Longitude: -3.008 / 3°0'28"W
OS Eastings: 332669
OS Northings: 361060
OS Grid: SJ326610
Mapcode National: GBR 75.61TG
Mapcode Global: WH88K.R8SS
Entry Name: Kinnerton Hall
Listing Date: 13 November 1997
Last Amended: 13 November 1997
Source ID: 19076
Building Class: Domestic
Location: Kinnerton Hall is approached by a private drive running west from Kinnerton Road. It is slightly elevated from the road and obscured from view by the houses on Kinnerton Road at Babylon.
Community: Higher Kinnerton (Kinnerton Uchaf)
Community: Higher Kinnerton
Built-Up Area: Higher Kinnerton
Traditional County: Flintshire
Completed in 1740 for the Paynter family, (when it was known as Paynter Hall). Acquired by the Topham family in the early C19 when it formed part of their Kinnerton Lodge estate together with Crompton Hall Farmhouse. Later in the C19 acquired by the Collinge family and farmed by the Cannon family as tenant farmers. Refurbished under James Collinge in 1887.
Three storey, brown brick, Georgian farmhouse of three bays with C19 remodelling including single storey extension to the right.
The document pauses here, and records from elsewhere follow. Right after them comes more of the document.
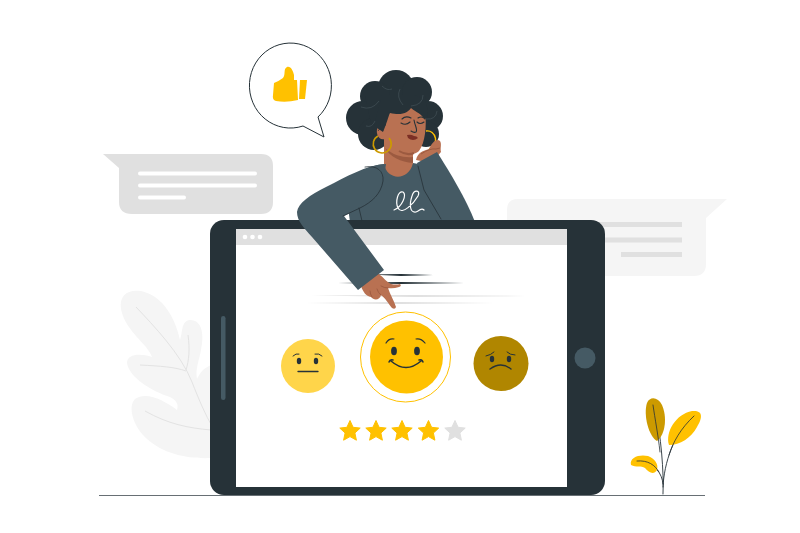
<!DOCTYPE html>
<html lang="en">
<head>
<meta charset="utf-8">
<title>Customer feedback illustration</title>
<style>
:root{--ink:#263238;--slate:#455a64;--yellow:#ffc100;--light-yellow:#ffd54a;--olive:#b08600;--gold:#cc9a00;--skin:#b97152;--skin-shade:#9c5a40;--grey:#e0e0e0;--pale:#f5f5f5;--leaf-line:#e3e3e3}
html,body{margin:0;background:#fff;overflow:hidden}
svg{display:block;width:800px;height:533px}
.ink{fill:var(--ink)}.slate{fill:var(--slate)}.yellow{fill:var(--yellow)}.grey{fill:var(--grey)}.pale{fill:var(--pale)}.skin{fill:var(--skin)}.white{fill:#fff}
.line{fill:none;stroke:var(--ink);stroke-linecap:round;stroke-linejoin:round}
</style>
</head>
<body>
<svg viewBox="0 0 800 533" role="img" aria-label="A woman leaning over a tablet and choosing the happy face in a rating screen">
<defs>
<path id="star" d="M0-10.5 3.1-3.7 10.2-2.9 4.9 2 6.4 9.2 0 5.6-6.4 9.2-4.9 2-10.2-2.9-3.1-3.7Z" stroke-linejoin="round" stroke-width="1"/>
</defs>

<g id="background-leaf">
<path class="pale" d="M211 458C190 459 164 455 146 438C134 427 127 407 135 399C146 391 164 400 177 410C179 404 176 400 170 397C151 391 129 377 127 363C127 354 140 353 152 357C148 344 125 331 121 309C119 295 128 289 141 291C160 295 174 313 180 340C183 331 181 321 190 320C203 320 204 336 201 350C199 361 195 369 197 379C201 371 205 367 212 365Z"/>
<path d="M136 307C153 325 181 354 192 382C199 400 206 416 212 426M188 335C190 350 189 360 186 370M140 365C160 366 175 367 186 371M145 411C168 424 188 428 211 430" fill="none" stroke="var(--leaf-line)"/>
</g>

<g id="speech-bubble-left">
<path class="grey" d="M103 154H261Q273 154 273 166V202Q273 214 261 214H132Q119 214 119 202V168Z"/>
<path d="M140 173.500H255M140 185.500H255M140 197.500H184" stroke="#fff" stroke-width="4" stroke-linecap="round"/>
</g>
<g id="speech-bubble-right">
<path class="pale" d="M727 199H518Q507 199 507 210V264Q507 276 519 276H694Q706 276 706 264V218Z"/>
<path d="M560 224.500H682M560 240H682M621 254.500H682" stroke="var(--grey)" stroke-width="5"/>
</g>

<g id="thumbs-up-bubble">
<path d="M318 117A41 42.500 0 1 0 303 126L324 137Z" fill="#fff" stroke="var(--ink)" stroke-linejoin="round"/>
<path class="yellow" d="M274 83Q279 81 283 78C286 74 283 69 287 67C291 66 293 71 294 75L294 80H297L298 100Q286 103 276 101Q272 100 273 95Z"/>
<path class="yellow" d="M300 80H307L305 99H299Z"/>
</g>

<path id="ground" d="M99 495.500H705" stroke="var(--ink)" stroke-width=".7"/>

<g id="plant">
<path class="line" stroke-width=".9" d="M663 494C664 472 661 435 655 409M663 487C664 463 674 433 693 416M663 484C662 473 655 464 642 462"/>
<path d="M657 441C649 437 643 415 647 403C650 396 658 397 662 405C667 416 666 434 657 441Z" fill="var(--gold)"/>
<path class="yellow" d="M669 445C665 432 676 414 692 411C703 410 703 417 697 427C691 438 680 445 669 445Z"/>
<path class="yellow" d="M631 465C629 457 640 454 648 456C654 458 659 464 657 470C654 475 649 473 645 468C641 465 636 468 631 465Z"/>
<path class="line" stroke-width=".8" d="M653 405C655 419 658 434 660 452M694 416C681 428 673 442 669 455M637 461C648 460 655 465 659 472"/>
</g>

<g id="woman">
<g id="hair-back" class="ink">
<circle cx="396" cy="88" r="18"/><circle cx="417" cy="92" r="15"/><circle cx="375" cy="96" r="15"/><circle cx="363" cy="118" r="17"/><circle cx="374" cy="134" r="16"/><circle cx="428" cy="116" r="15"/><circle cx="426" cy="134" r="13"/>
<path d="M365 96H425L431 142H375Z"/>
</g>
<g id="torso">
<path class="slate" d="M350 222L346 193C350 178 363 166 384 164Q398 174 413 163L440 168L451 222Z"/>
<path class="skin" d="M384 138L384 164C387 181 409 181 413 163L413 147Z"/>
<path d="M385 148C394 156 405 158 413 157L413 163C401 162 390 157 385 148Z" fill="var(--skin-shade)"/>
<path fill="none" stroke="#fff" stroke-width="1.200" stroke-linecap="round" d="M394 210C402 207 407 195 403 192C398 190 395 202 398 208C402 216 414 203 418 196C421 190 414 189 412 196C409 205 410 213 416 212C420 211 421 207 424 210"/>
</g>
<g id="head">
<path class="skin" d="M386 113C391 102 417 101 425 111C427 126 425 143 419 151C413 157 398 153 389 144L385 139C378 141 375 132 378 127C380 123 384 123 386 126Z"/>
<path class="ink" d="M383 132C387 123 388 117 390 113C403 116 408 112 411 108C417 113 421 113 425 120C430 113 429 98 414 95H382L374 126Z"/>
<path class="line" stroke-width="1.100" d="M402 119C405 116 409 117 411 118M418 118Q421 116 424 118M401 123Q406 126 410 122M417 122Q420 125 424 122M414 120C415 126 418 130 416 132Q414 133 411 131"/>
<path d="M407 135Q411 134 414 136Q417 136 418 138Q413 142 408 138Z" fill="#7c2f25"/>
<path d="M399 151Q407 156 414 153" fill="none" stroke="var(--skin-shade)" stroke-width="2"/>
<path d="M378 131Q381 126 383 131" fill="none" stroke="var(--ink)" stroke-width=".8"/>
<path d="M378 136A9 9 0 1 0 389 138" fill="none" stroke="var(--gold)" stroke-width="1.600"/>
<path d="M426 131A8 9 0 0 1 429 149" fill="none" stroke="var(--yellow)" stroke-width="1.400"/>
</g>
<path id="hair-curls" fill="none" stroke="#3f4d53" stroke-width=".8" d="M379 101Q372 111 361 107M403 105Q396 97 400 89M411 106Q423 105 423 95M366 126Q372 128 375 121M426 119Q436 120 437 111M382 86Q387 91 392 89"/>
<g id="resting-arm">
<path class="skin" d="M416 160C418 152 423 151 429 149C432 143 436 138 440 141C442 144 440 148 441 152L431 163Z"/>
<path d="M421 154Q430 148 436 149L440 148" fill="none" stroke="var(--skin-shade)"/>
<path class="slate" d="M417 163L437 152C451 174 466 199 475 222H443L420 181Z"/>
<path class="line" stroke-width=".8" d="M418 166L424 190L441 219"/>
</g>
</g>

<g id="tablet">
<rect class="ink" x="210" y="220" width="395" height="275" rx="14"/>
<rect class="white" x="236" y="229" width="331" height="258"/>
<rect class="grey" x="236" y="229" width="331" height="16"/>
<g class="white"><circle cx="245" cy="237" r="2.300"/><circle cx="252.500" cy="237" r="2.300"/><circle cx="260" cy="237" r="2.300"/></g>
<rect class="slate" x="221" y="316" width="4.500" height="84" rx="2.200"/>
<circle class="slate" cx="585" cy="358" r="10.500"/>
</g>

<g id="screen-text-lines">
<path d="M370 274.500L401 274L433 275L401 276ZM338 283L401 282L464 283L401 284Z" class="ink"/>
<path d="M311 295.500L415 295L526 296L415 297ZM305 303L400 302L495 303L400 304Z" class="grey"/>
</g>

<g id="neutral-face">
<circle cx="308" cy="366" r="27" fill="var(--light-yellow)"/>
<ellipse class="ink" cx="299" cy="361" rx="2.200" ry="3.200"/><ellipse class="ink" cx="316" cy="361" rx="2.200" ry="3.200"/>
<path class="line" stroke-width="1.300" d="M298 371.500H318"/>
<path class="line" stroke-width="1" d="M293 356Q296 353 299 354M315 354Q319 353 322 356"/>
</g>
<g id="happy-face">
<circle cx="405.500" cy="357" r="45" fill="#fff" stroke="var(--yellow)"/>
<circle class="yellow" cx="406.500" cy="357" r="36.500"/>
<ellipse class="ink" cx="394" cy="351" rx="2.900" ry="4.300"/><ellipse class="ink" cx="417" cy="351" rx="2.900" ry="4.300"/>
<path class="line" stroke-width="1.500" d="M391 361Q406 374 421 361M389 362Q390 359 393 360M419 360Q422 359 423 362"/>
<path class="line" stroke-width="1.200" d="M386 343Q389 338 394 339M416 339Q421 338 425 343"/>
</g>
<g id="sad-face">
<circle cx="501" cy="363.500" r="27.500" fill="var(--olive)"/>
<ellipse class="ink" cx="492" cy="359" rx="2.200" ry="3.200"/><ellipse class="ink" cx="509" cy="359" rx="2.200" ry="3.200"/>
<path class="line" stroke-width="1.400" d="M490 369Q501 361 511 369"/>
<path class="line" stroke-width="1" d="M486 356Q491 355 494 352M507 352Q510 355 515 355"/>
</g>

<g id="star-rating">
<g fill="var(--yellow)" stroke="var(--yellow)"><use href="#star" x="350" y="431"/><use href="#star" x="376" y="431"/><use href="#star" x="402" y="431"/><use href="#star" x="428.500" y="431"/></g>
<use href="#star" x="455" y="431" fill="var(--grey)" stroke="var(--grey)"/>
</g>

<g id="pointing-arm">
<path class="skin" d="M361 286L377 273C383 276 386 282 391 284Q396 285 400 284Q402 286 399 287Q393 289 388 288C390 294 394 301 396 307Q395 310 392 308C388 303 386 299 381 295C380 300 374 301 371 297C366 296 363 292 361 286Z"/>
<path fill="none" stroke="var(--skin-shade)" stroke-width=".9" stroke-linecap="round" d="M388 288Q384 288 381 286M381 295Q378 293 377 289M372 297Q370 294 370 291"/>
<path class="slate" d="M386 164C366 165 346 177 326 187C310 195 298 203 297 212C297 221 304 228 312 237L358 290L384 270L344 216L362 207C375 201 385 190 384 177Z"/>
<path class="line" stroke-width=".8" d="M365 167C377 165 384 171 383 181C381 194 372 202 360 208L343 216M359 208L362 221"/>
</g>
</svg>
</body>
</html>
Grey slate roof. Central bay to front elevation is slightly recessed between two projecting outer bays. Stone copings to gable ends with ball finials and kneelers. Separate storeys articulated by a projecting brick band of three courses between the ground and first floors, and the first and second floors. To the front elevation each bay has two metal, small-pane, casement windows to each of the ground and first floors, with one to the attic storey; all windows are of distinctive estate style with pointed "Gothick" heads and large projecting Ruabon cills and heads. Windows to either side of the front door are late Victorian leaded windows of two-lights. Together with the six-panel door they are brought together under a large Ruabon terracotta moulded lintel with a date inscription of 1887. To the gable of the central bay is a date-stone of 1740 together with the name Paynter. To the right is the single storey former dairy of late C19 with four segmental headed windows one of which has been enlarged to form a door. The remaining three windows retain their original diamond lattice paned casement windows. The rear elevation retains the symmetry of the front but with a narrower, and unlit, central section. The bays to the left and right have one multi-paned window to each storey, with Ruabon terracotta cills and heads and late C19 diamond lattice glazing bars.
The planform to the main body of the house remains substantially intact whilst the former dairy has been completely refurbished. From the entrance hall rises the original wooden staircase, the full height of the house. To the dining room is an encased bevelled and stopped floor joist whilst that to the hall is exposed. To the attic rooms are some heavy two panel doors and Victorian cast-iron fire-surrounds.
Listed as a substantially intact estate farmhouse with C18 origins and C19 remodelling, retaining distinctive fenestration and good staircase.
Other nearby listed buildings